WASHINGTON — The Commerce Department and U.S. Trade Representative’s office lost millions of dollars in proposed funding for the 2008 fiscal year after Democrats were forced to make significant cuts in an omnibus spending bill to satisfy President Bush’s budget demands.

The House passed a $515.7 billion spending bill, which would fund all of the federal government’s agencies except for the Defense Department, late Monday night. The bill, a compromise package that combined several separate spending measures, also includes $31 billion for the war in Afghanistan but no money for the war in Iraq.

This story first appeared in the December 19, 2007 issue of WWD. Subscribe Today.

The Senate is discussing the spending bill and is expected to vote this week. A contentious debate over funding for Iraq is expected as senators try to increase the war funding in the bill to $70 billion. Bush said Monday he was “pleased” that the spending bill appeared to be making progress, but his support hinges on Iraq war funding.

If those efforts fail, the spending bill could stall for the year. Should the Senate succeed in including funds for Iraq, the House would have to approve the revised legislation before sending it to the President to sign.

The Commerce Department, which enforces trade remedy laws in antidumping and countervailing duty cases — including a monitoring program for apparel imports from Vietnam — was set to receive $6.85 billion in proposed 2008 funding in the spending bill, shaving almost $500 million from the proposed budget. The funding in the new bill essentially maintains 2007 funding levels for Commerce, which was $6.625 billion.

“To the extent the new bill cuts back on increases in enforcement, which are desperately needed, that’s a real concern,” said Cass Johnson, president of the National Council of Textile Organizations. “There clearly needs to be a boost in resources in the government…devoted to monitoring and filing cases against China and others who break WTO rules.”

The lead agency on that front is the USTR office, but it lost $4 million in proposed funding for fiscal year 2008. The agency, which negotiates free trade agreements and files unfair trade cases against foreign countries, was set to receive $48 million in the Democrats’ initial funding bill, but the latest round of cuts lowered the level to $44.1 million, basically matching 2007 allotments.

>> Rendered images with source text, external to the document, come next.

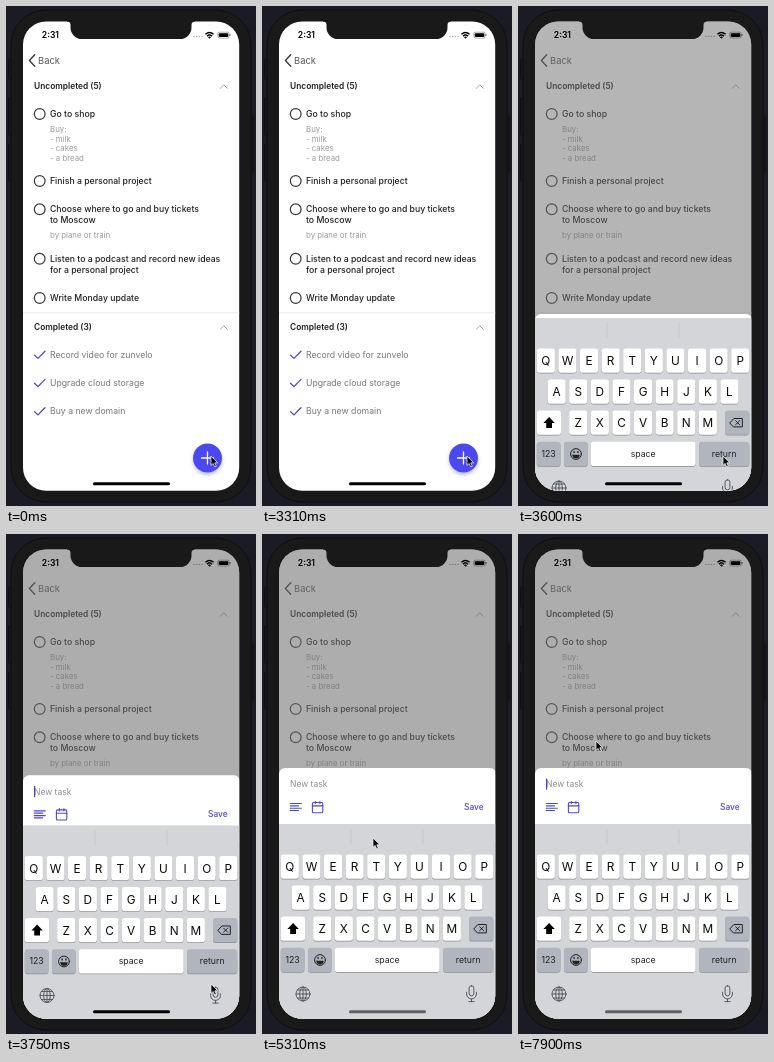
Write an HTML page that moves like this. It is 250x500 px and loops after 7.99 s.

```html
<!DOCTYPE html>
<html lang="en">
<head>
<meta charset="utf-8">
<title>New task sheet</title>
<style>
  html, body { margin: 0; width: 100%; height: 100%; overflow: hidden; background: #1a1b24; }
  svg { display: block; width: 100vw; height: 100vh; }
  text { font-family: Inter, "Open Sans", sans-serif; font-size: 8.7px; fill: #202024; white-space: pre; }
  .head { font-weight: 600; font-size: 8.4px; }
  .task { font-weight: 500; }
  .note { font-size: 7.85px; fill: #9a9a9e; }
  .done { fill: #77777b; }
  .mid { text-anchor: middle; }
  .line { fill: none; stroke-linecap: round; stroke-linejoin: round; }
  .accent { stroke: #4b45d6; }
  .letter { font-size: 11.8px; fill: #0a0a0a; }
</style>
</head>
<body>
<svg viewBox="0 0 250 500" xmlns="http://www.w3.org/2000/svg">
  <defs>
    <clipPath id="screen"><rect x="17" y="15.5" width="216.2" height="469.3" rx="23"/></clipPath>
    <filter id="soft" x="-50%" y="-50%" width="200%" height="200%"><feGaussianBlur stdDeviation="2.2"/></filter>
  </defs>

  <rect width="250" height="500" fill="#1a1b24"/>
  <g fill="#18181b" stroke="#0b0b0e" stroke-width=".7">
    <rect x="2.5" y="54" width="5" height="19" rx="1"/>
    <rect x="2.5" y="92" width="5" height="37" rx="1"/>
    <rect x="2.5" y="138" width="5" height="37" rx="1"/>
    <rect x="242" y="110" width="5" height="56" rx="1"/>
  </g>
  <rect x="5" y="4" width="240" height="492" rx="35" fill="#191919" stroke="#0e0e10"/>

  <g clip-path="url(#screen)">
    <rect x="17" y="15" width="217" height="470" fill="#fff"/>
    <g id="list">
      <path class="line" d="M28.7 48.7L23.4 54.5L28.7 60.3" stroke="#3c3c40" stroke-width="1.4"/>
      <text x="32" y="57.6" style="font-size:9.4px;fill:#56565a">Back</text>
      <path d="M17 306.8H234" stroke="#ececee"/>
    </g>
    <g id="fab">
      <circle cx="201.5" cy="454.5" r="14" fill="#4a48e8" opacity=".4" filter="url(#soft)"/>
      <circle cx="201.5" cy="452" r="14.5" fill="#4a48ee"/>
      <path class="line" d="M195.5 452H207.5M201.5 446V458" stroke="#fff" stroke-width="1.3"/>
    </g>
    <rect id="dim" x="17" y="15" width="217" height="470" fill="#6d6d6d" opacity="0"/>

    <g id="sheet">
      <rect x="17" y="234" width="217" height="270" rx="6" fill="#fff"/>
      <text x="28" y="253.4" style="font-size:8.5px;fill:#8d8d92">New task</text>
      <rect id="caret" x="28" y="244.3" width="1.2" height="11.5" rx=".5" fill="#4b45d6"/>
      <path class="line accent" d="M28.3 269.5H39.3M28.3 271.8H36.6M28.3 274.2H39.3M28.3 276.5H36.6" stroke-width="1.15"/>
      <g class="line accent" stroke-width="1.1">
        <rect x="50.4" y="268.5" width="10.4" height="10.2" rx="1.3"/>
        <path d="M50.4 271.9H60.8M53.3 267.3V269.5M57.9 267.3V269.5"/>
      </g>
      <text x="202" y="275.9" class="task" style="font-size:8.4px;fill:#4b45d6">Save</text>
    </g>

    <g id="keyboard">
      <rect x="17" y="290" width="217" height="200" fill="#d3d5d9"/>
      <path d="M89 295V310M161 295V310" stroke="#c2c4c9" stroke-width=".8"/>
      <g id="keys"></g>
      <path d="M31.1 389L36.8 395H34V400H28.2V395H25.4Z" fill="#000"/>
      <g class="line" stroke="#222" stroke-width="1">
        <path d="M212 394.7L215.8 390.5H224.3V398.9H215.8ZM217.6 392.7L221.6 396.7M221.6 392.7L217.6 396.7"/>
        <circle cx="58" cy="426" r="5.4"/>
        <path d="M54.6 427H61.4A3.4 3.2 0 0 1 54.6 427Z" fill="#222" stroke-width=".5"/>
        <path d="M56.1 423.4V424.5M59.9 423.4V424.5" stroke-width="1.3"/>
      </g>
      <g class="line" stroke="#4d5259" stroke-width=".9">
        <circle cx="41" cy="460" r="7"/>
        <ellipse cx="41" cy="460" rx="3.3" ry="7"/>
        <path d="M41 453V467M34 460H48M35.5 456H46.5M35.5 464H46.5"/>
        <rect x="207.1" y="451.8" width="4.8" height="10" rx="2.4"/>
        <path d="M204.6 458.3V460A4.9 4.9 0 0 0 214.4 460V458.3M209.5 465V467.6M206.8 467.6H212.2"/>
      </g>
    </g>

    <rect id="home" x="87" y="476.2" width="77" height="3" rx="1.5"/>

    <text x="35.8" y="32.2" class="head" style="font-size:8.6px;fill:#000">2:31</text>
    <g opacity=".3">
      <circle cx="188" cy="30.5" r=".8"/><circle cx="190.7" cy="30.5" r=".8"/>
      <circle cx="193.4" cy="30.5" r=".8"/><circle cx="196.1" cy="30.5" r=".8"/>
    </g>
    <g fill="none" stroke="#000" stroke-width="1.4">
      <path d="M199.4 28.2Q203.5 24.6 207.6 28.2M201 30.1Q203.5 27.9 206 30.1"/>
    </g>
    <path d="M202 31.2Q203.5 30 205 31.2L203.5 32.8Z"/>
    <rect x="211.7" y="26.2" width="11.6" height="5.8" rx="1.7" fill="none" stroke="#000" stroke-opacity=".5" stroke-width=".6"/>
    <rect x="212.7" y="27.2" width="9.6" height="3.8" rx=".9"/>
    <path d="M224 28.1V30.1" stroke="#000" stroke-opacity=".5"/>
  </g>

  <path d="M61 14.5H189V15.5Q185.5 15.5 185.5 19V21.5A11.5 11.5 0 0 1 174 33H76A11.5 11.5 0 0 1 64.5 21.5V19Q64.5 15.5 61 15.5Z" fill="#191919"/>
  <path id="cursor" d="M0 0V9.4L2.2 7.4L3.7 10.9L5.3 10.2L3.8 6.8H6.8Z" fill="#000" stroke="#fff" stroke-width=".7"/>
</svg>

<script>
const LOOP = 7990, STEP = 50;
const OPEN = 3500, SETTLED = 4900;
const $ = id => document.getElementById(id);

function add(parent, tag, attrs, content = '') {
  const node = document.createElementNS('http://www.w3.org/2000/svg', tag);
  for (const name in attrs) node.setAttribute(name, attrs[name]);
  node.textContent = content;
  parent.append(node);
}

// List content: class, vertical centre, text
const rows = [
  ['head', 80.3, 'Uncompleted (5)'],
  ['task', 108, 'Go to shop'],
  ['note', 123, 'Buy:'], ['note', 132.6, '- milk'], ['note', 142.2, '- cakes'], ['note', 151.8, '- a bread'],
  ['task', 175, 'Finish a personal project'],
  ['task', 203.3, 'Choose where to go and buy tickets'], ['task more', 214.3, 'to Moscow'],
  ['note', 229.2, 'by plane or train'],
  ['task', 252.8, 'Listen to a podcast and record new ideas'], ['task more', 263.8, 'for a personal project'],
  ['task', 292, 'Write Monday update'],
  ['head', 321.3, 'Completed (3)'],
  ['done', 348.8, 'Record video for zunvelo'],
  ['done', 377, 'Upgrade cloud storage'],
  ['done', 405.3, 'Buy a new domain']
];
const list = $('list');
for (const [kind, y, label] of rows) {
  add(list, 'text', { class: kind, x: kind === 'head' ? 28 : 44, y: y + 3.1 }, label);
  if (kind === 'task')
    add(list, 'circle', { cx: 33.7, cy: y, r: 5.4, fill: 'none', stroke: '#37373b', 'stroke-width': 1.2 });
  if (kind === 'done')
    add(list, 'path', { class: 'line accent', d: `M28.5 ${y + .3}L32 ${y + 3.6}L39 ${y - 3.6}`, 'stroke-width': 1.3 });
  if (kind === 'head')
    add(list, 'path', { class: 'line', d: `M214.3 ${y + 2}L217.8 ${y - 1.5}L221.3 ${y + 2}`, stroke: '#a5a5aa' });
}

// Keyboard
const PITCH = 21.6, KEY_W = 18.1, KEY_H = 24.2;
function key(x, y, w, fill, label = '', kind = '') {
  const box = { x, width: w, height: KEY_H, rx: 2.8 };
  add($('keys'), 'rect', { ...box, y: y + .8, fill: '#8b8e94' });
  add($('keys'), 'rect', { ...box, y, fill });
  add($('keys'), 'text', { class: 'mid ' + kind, x: x + w / 2, y: y + (kind ? 16.5 : 15.2) }, label);
}
const GREY = '#b0b5be', WHITE = '#fff';
['QWERTYUIOP', 'ASDFGHJKL', 'ZXCVBNM'].forEach((letters, row) => {
  const left = 18.8 + PITCH * [0, .5, 1.5][row];
  [...letters].forEach((c, i) => key(left + i * PITCH, 320.6 + row * 31, KEY_W, WHITE, c, 'letter'));
});
key(18.8, 382.6, KEY_W + 6.1, WHITE);
key(207, 382.6, KEY_W + 6.1, GREY);
key(18.8, 413.8, 23.6, GREY, '123');
key(46, 413.8, 23.6, GREY);
key(72.8, 413.8, 104.8, WHITE, 'space');
key(181.2, 413.8, 50, GREY, 'return');

// Pointer tip: time, x, y
const pointer = [
  [0, 205, 450], [4500, 205, 450], [4550, 204, 449], [4850, 204, 449], [4900, 200, 444],
  [5000, 184, 422], [5150, 142, 354], [5300, 111, 304], [5450, 95, 275], [5650, 86, 258],
  [5700, 85, 256], [6250, 74, 245], [6450, 74, 245], [6750, 72, 239], [7300, 72, 239],
  [7500, 73, 231], [7700, 76, 216], [7900, 78, 207], [LOOP, 78, 207]
];
// Time, opacity
const homeFade = [[0, 1], [4900, 1], [5250, .55], [LOOP, .55]];
const blink = [[0, 1], [50, .5], [100, 0], [450, 0], [500, .4], [550, .8], [600, 1], [1000, 1]];

function sample(table, t) {
  const i = Math.max(1, table.findIndex(row => row[0] >= t));
  const a = table[i - 1], b = table[i];
  const k = (t - a[0]) / (b[0] - a[0]);
  return a.slice(1).map((v, j) => v + (b[j + 1] - v) * k);
}
const shift = (id, x, y) => $(id).setAttribute('transform', `translate(${x} ${y})`);
const fade = (id, value) => $(id).setAttribute('opacity', value);

function draw(t) {
  // The sheet rests just short of its place until the pointer starts moving.
  const age = t < SETTLED ? Math.min(t - OPEN, 400) : t - OPEN;
  const open = age >= 0;
  const decay = (size, rate) => size * Math.exp(-age / rate);
  shift('keyboard', 0, open ? decay(133, 55.6) : 250);
  shift('sheet', 0, open ? decay(345, 65) : 300);
  fade('dim', open ? .56 - decay(.34, 55) : 0);
  fade('caret', t < 5000 ? 1 : sample(blink, t % 1000)[0]);
  fade('home', sample(homeFade, t)[0]);
  shift('cursor', ...sample(pointer, t));
}

const start = performance.now();
function tick() {
  const t = (performance.now() - start) % LOOP;
  draw(Math.floor(t / STEP) * STEP);
  requestAnimationFrame(tick);
}
tick();
</script>
</body>
</html>
```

The textile industry would also see a major cut in funding for university consortiums that link the textile and fiber industries to leading research and educational programs, including the National Textile Center and the Textile/Clothing Technology Corp. The bill would provide $4.7 million for fiscal year 2008, marking a dramatic cut in funding of about $16 million compared with previous years.

Sens. Elizabeth Dole (R., N.C.) and Lindsey Graham (R., S.C.) were among a group that made a request for $13 million to fund those initiatives in the bill that passed the Senate.

“These programs are in a sense a casualty of the major reduction in spending for what is defined as ‘domestic programs,'” said Auggie Tantillo, executive director of the American Manufacturing Trade Action Coalition. “It is a good news-bad news scenario for the industry. The good news is [the programs] survived a very difficult budget year by being included in this package, which is a testament to the strong political support for these programs. The bad news, of course, is the funding is roughly one-third less than what they had been operating on in recent years.”

The omnibus bill kept in place funding desired by Democrats for improvements to the interstate highway system, providing $40 billion in the coming fiscal year, $631 million more than Bush requested — $1.1 billion above 2007 spending levels.

The bill would prohibit the use of funds to allow Mexican-base trucks to operate beyond the commercial zones in the U.S., which Bush has tried to implement for years. The administration has gone ahead with the program anyway, using existing funds from the Department of Transportation that could allow as many as 100 Mexican carriers to send trucks to the U.S. for a year.